It is preferable to place the heaviest motors near or on the fixed base of the robot to
reduce the apparent mass of the interface.
In these conditions, the actuation of the remote axes is carried out by rod or cable
transmissions. To optimise the position bandwidth, the reduction stages must then be
located at the level of the articulations to be used rather than at the level of the motors
The user must not feel the weight of the robot gripper during the operation of a
force feedback interface. This presupposes that the robot is statically balanced. This
balancing can be obtained in various ways. The first solution consists of using the
motors of the robot to offset its weight, which requires the identification of its gravity
model. This solution presents the disadvantage of continuously stimulating the robot
actuators, which leads to their over-heating. In addition, the torque available for the
force feedback is reduced. Finally, the balancing stops as soon as the arm is switched
off (for example when the power is cut).
Passive balancing does not have these drawbacks. However, it requires the addition
of mechanical components (springs or counterweight). The simplest solution is the use
8.4 THE DIFFERENT FORCE FEEDBACK INTERFACES
In this paragraph, we provide a few representative examples of force feedback inter-
faces that are available in the market or developed in laboratories. There are so many
existing interfaces that this presentation cannot be exhaustive. It will also be limited
to the devices dedicated to Virtual Reality.
8.4.1 External reaction force feedback interfaces
The first force feedback interface category groups the interfaces with a fixed base.
Under these conditions, the operator is only in contact with the robot gripper and only
feels the force applied by it. We also refer to external reaction force feedback interfaces.
This type of interface generally helps to obtain a high-quality force feedback.

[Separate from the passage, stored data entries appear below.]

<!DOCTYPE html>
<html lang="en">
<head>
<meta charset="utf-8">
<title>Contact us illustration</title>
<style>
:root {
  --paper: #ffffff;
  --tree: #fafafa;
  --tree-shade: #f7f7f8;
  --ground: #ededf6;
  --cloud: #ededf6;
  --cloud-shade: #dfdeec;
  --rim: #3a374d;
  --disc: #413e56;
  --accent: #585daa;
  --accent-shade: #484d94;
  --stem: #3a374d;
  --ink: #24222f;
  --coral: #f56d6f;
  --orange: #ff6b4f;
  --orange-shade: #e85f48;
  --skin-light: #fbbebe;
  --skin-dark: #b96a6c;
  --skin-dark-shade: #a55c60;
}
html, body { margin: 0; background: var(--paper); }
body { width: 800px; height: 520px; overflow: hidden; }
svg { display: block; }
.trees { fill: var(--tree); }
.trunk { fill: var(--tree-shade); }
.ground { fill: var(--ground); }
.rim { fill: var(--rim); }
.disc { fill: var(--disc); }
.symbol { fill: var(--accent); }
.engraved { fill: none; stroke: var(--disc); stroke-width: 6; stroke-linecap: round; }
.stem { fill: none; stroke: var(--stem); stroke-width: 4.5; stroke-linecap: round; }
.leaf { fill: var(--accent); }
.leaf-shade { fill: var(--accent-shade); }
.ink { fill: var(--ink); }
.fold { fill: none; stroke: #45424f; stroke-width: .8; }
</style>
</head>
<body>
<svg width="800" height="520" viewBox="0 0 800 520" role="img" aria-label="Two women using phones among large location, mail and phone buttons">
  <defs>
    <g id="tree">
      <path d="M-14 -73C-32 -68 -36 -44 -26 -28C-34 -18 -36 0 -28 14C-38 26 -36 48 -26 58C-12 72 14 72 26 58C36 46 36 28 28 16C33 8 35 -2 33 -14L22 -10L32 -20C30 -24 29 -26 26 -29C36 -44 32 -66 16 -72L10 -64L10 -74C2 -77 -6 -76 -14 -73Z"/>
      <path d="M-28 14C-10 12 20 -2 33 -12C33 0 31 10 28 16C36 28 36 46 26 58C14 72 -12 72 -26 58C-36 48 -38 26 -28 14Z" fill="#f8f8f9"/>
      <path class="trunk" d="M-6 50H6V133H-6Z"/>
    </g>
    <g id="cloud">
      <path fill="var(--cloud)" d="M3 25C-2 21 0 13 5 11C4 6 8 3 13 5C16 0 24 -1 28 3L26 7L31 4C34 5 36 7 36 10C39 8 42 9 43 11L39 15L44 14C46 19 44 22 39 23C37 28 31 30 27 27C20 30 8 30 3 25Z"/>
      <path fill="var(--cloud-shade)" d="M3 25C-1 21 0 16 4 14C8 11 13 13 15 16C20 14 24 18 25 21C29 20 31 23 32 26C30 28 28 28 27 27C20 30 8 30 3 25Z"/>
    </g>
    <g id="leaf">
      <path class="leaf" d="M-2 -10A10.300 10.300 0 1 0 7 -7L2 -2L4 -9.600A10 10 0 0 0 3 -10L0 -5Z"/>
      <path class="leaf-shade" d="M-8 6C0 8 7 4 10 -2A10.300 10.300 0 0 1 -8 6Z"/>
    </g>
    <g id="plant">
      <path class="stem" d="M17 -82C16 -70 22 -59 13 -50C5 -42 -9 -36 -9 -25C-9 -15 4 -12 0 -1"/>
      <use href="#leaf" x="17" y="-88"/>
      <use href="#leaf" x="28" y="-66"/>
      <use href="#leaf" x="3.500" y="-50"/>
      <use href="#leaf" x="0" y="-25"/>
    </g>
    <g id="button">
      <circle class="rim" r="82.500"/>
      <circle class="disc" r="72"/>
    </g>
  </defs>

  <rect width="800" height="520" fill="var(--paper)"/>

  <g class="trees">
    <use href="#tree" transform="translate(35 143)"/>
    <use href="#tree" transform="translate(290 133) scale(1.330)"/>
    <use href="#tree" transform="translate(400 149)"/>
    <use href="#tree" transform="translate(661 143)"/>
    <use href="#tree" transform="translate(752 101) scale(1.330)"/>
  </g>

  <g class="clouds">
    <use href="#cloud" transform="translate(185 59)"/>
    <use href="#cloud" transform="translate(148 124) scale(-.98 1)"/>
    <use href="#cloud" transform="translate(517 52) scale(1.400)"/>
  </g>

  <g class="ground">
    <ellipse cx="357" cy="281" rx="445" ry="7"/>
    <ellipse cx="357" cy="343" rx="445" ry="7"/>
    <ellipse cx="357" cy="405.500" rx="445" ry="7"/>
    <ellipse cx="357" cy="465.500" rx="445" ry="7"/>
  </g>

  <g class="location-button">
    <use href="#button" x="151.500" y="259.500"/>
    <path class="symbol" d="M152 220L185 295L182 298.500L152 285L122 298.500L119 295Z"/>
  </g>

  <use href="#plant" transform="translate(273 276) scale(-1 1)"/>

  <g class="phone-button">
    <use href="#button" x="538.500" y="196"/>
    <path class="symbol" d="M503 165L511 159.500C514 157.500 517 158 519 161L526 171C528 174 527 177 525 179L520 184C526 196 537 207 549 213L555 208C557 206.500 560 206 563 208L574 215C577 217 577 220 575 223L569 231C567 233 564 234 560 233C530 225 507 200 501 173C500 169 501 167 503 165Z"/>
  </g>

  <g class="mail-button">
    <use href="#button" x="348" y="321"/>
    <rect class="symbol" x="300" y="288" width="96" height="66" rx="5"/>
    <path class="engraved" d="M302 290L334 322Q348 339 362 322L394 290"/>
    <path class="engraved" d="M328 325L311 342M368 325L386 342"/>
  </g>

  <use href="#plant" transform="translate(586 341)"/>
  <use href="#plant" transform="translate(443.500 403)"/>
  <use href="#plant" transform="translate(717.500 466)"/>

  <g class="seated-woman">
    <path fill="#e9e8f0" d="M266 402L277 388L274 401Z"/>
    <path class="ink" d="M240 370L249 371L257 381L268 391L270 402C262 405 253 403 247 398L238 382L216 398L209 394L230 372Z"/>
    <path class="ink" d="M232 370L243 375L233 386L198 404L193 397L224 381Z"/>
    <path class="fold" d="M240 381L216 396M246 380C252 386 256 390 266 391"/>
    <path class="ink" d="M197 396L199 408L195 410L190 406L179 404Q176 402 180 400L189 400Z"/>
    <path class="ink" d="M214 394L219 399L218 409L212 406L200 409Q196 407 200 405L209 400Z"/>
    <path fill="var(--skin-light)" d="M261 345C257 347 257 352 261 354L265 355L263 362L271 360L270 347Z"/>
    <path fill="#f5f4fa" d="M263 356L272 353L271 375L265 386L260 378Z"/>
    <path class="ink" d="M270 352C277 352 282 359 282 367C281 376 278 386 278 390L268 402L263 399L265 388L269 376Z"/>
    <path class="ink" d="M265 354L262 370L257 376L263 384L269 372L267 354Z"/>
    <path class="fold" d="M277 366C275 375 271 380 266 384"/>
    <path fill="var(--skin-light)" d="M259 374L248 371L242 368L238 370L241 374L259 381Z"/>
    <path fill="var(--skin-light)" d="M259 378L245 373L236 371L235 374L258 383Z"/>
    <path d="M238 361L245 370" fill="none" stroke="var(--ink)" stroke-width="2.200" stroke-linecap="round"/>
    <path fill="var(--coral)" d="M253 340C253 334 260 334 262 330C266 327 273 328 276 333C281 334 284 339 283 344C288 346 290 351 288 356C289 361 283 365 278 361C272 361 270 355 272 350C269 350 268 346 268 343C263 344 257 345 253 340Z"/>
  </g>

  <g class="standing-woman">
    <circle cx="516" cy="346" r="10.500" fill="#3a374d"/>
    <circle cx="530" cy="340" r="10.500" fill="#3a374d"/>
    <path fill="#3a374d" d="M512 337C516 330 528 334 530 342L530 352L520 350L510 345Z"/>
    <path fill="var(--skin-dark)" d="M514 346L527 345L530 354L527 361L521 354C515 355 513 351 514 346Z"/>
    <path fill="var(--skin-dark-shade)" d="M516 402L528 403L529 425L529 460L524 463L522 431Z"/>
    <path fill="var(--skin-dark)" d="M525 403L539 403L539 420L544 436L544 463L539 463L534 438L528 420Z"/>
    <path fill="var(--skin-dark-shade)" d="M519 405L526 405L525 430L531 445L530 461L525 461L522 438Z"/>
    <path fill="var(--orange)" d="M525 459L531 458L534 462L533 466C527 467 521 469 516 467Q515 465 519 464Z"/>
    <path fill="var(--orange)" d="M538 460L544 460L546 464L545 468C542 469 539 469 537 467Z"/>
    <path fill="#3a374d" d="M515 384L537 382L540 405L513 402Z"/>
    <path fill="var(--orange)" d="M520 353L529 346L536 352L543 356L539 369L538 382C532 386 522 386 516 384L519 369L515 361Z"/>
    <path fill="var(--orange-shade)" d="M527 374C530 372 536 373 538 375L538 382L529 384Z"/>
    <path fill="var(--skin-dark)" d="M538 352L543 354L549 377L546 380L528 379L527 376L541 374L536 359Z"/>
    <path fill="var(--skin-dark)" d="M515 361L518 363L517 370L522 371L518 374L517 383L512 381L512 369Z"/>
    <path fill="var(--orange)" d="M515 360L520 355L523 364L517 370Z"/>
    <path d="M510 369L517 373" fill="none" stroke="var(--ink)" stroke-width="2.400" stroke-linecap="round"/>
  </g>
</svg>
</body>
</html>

22.214.171.124 The f ixed interfaces with serial structure
The majority of force feedback interfaces, like most of the manipulator-type robots,
have a serial structure. This type of structure, constituting interconnected segments
following a single kinematic chain, is easier to design and control. It also provides a
significant work space, mainly in rotation, which is quite favourable for numerous
applications. The best-known serial interface is PHANToM, initially designed in MIT
(Massie, 1993; Massie&Salisbury, 1994) and is presently manufactured andmarketed
by the American company, Sensable Technologies Inc. For the first time in the mid
90's, this interface revolutionised the field by offering a simple and efficient solution,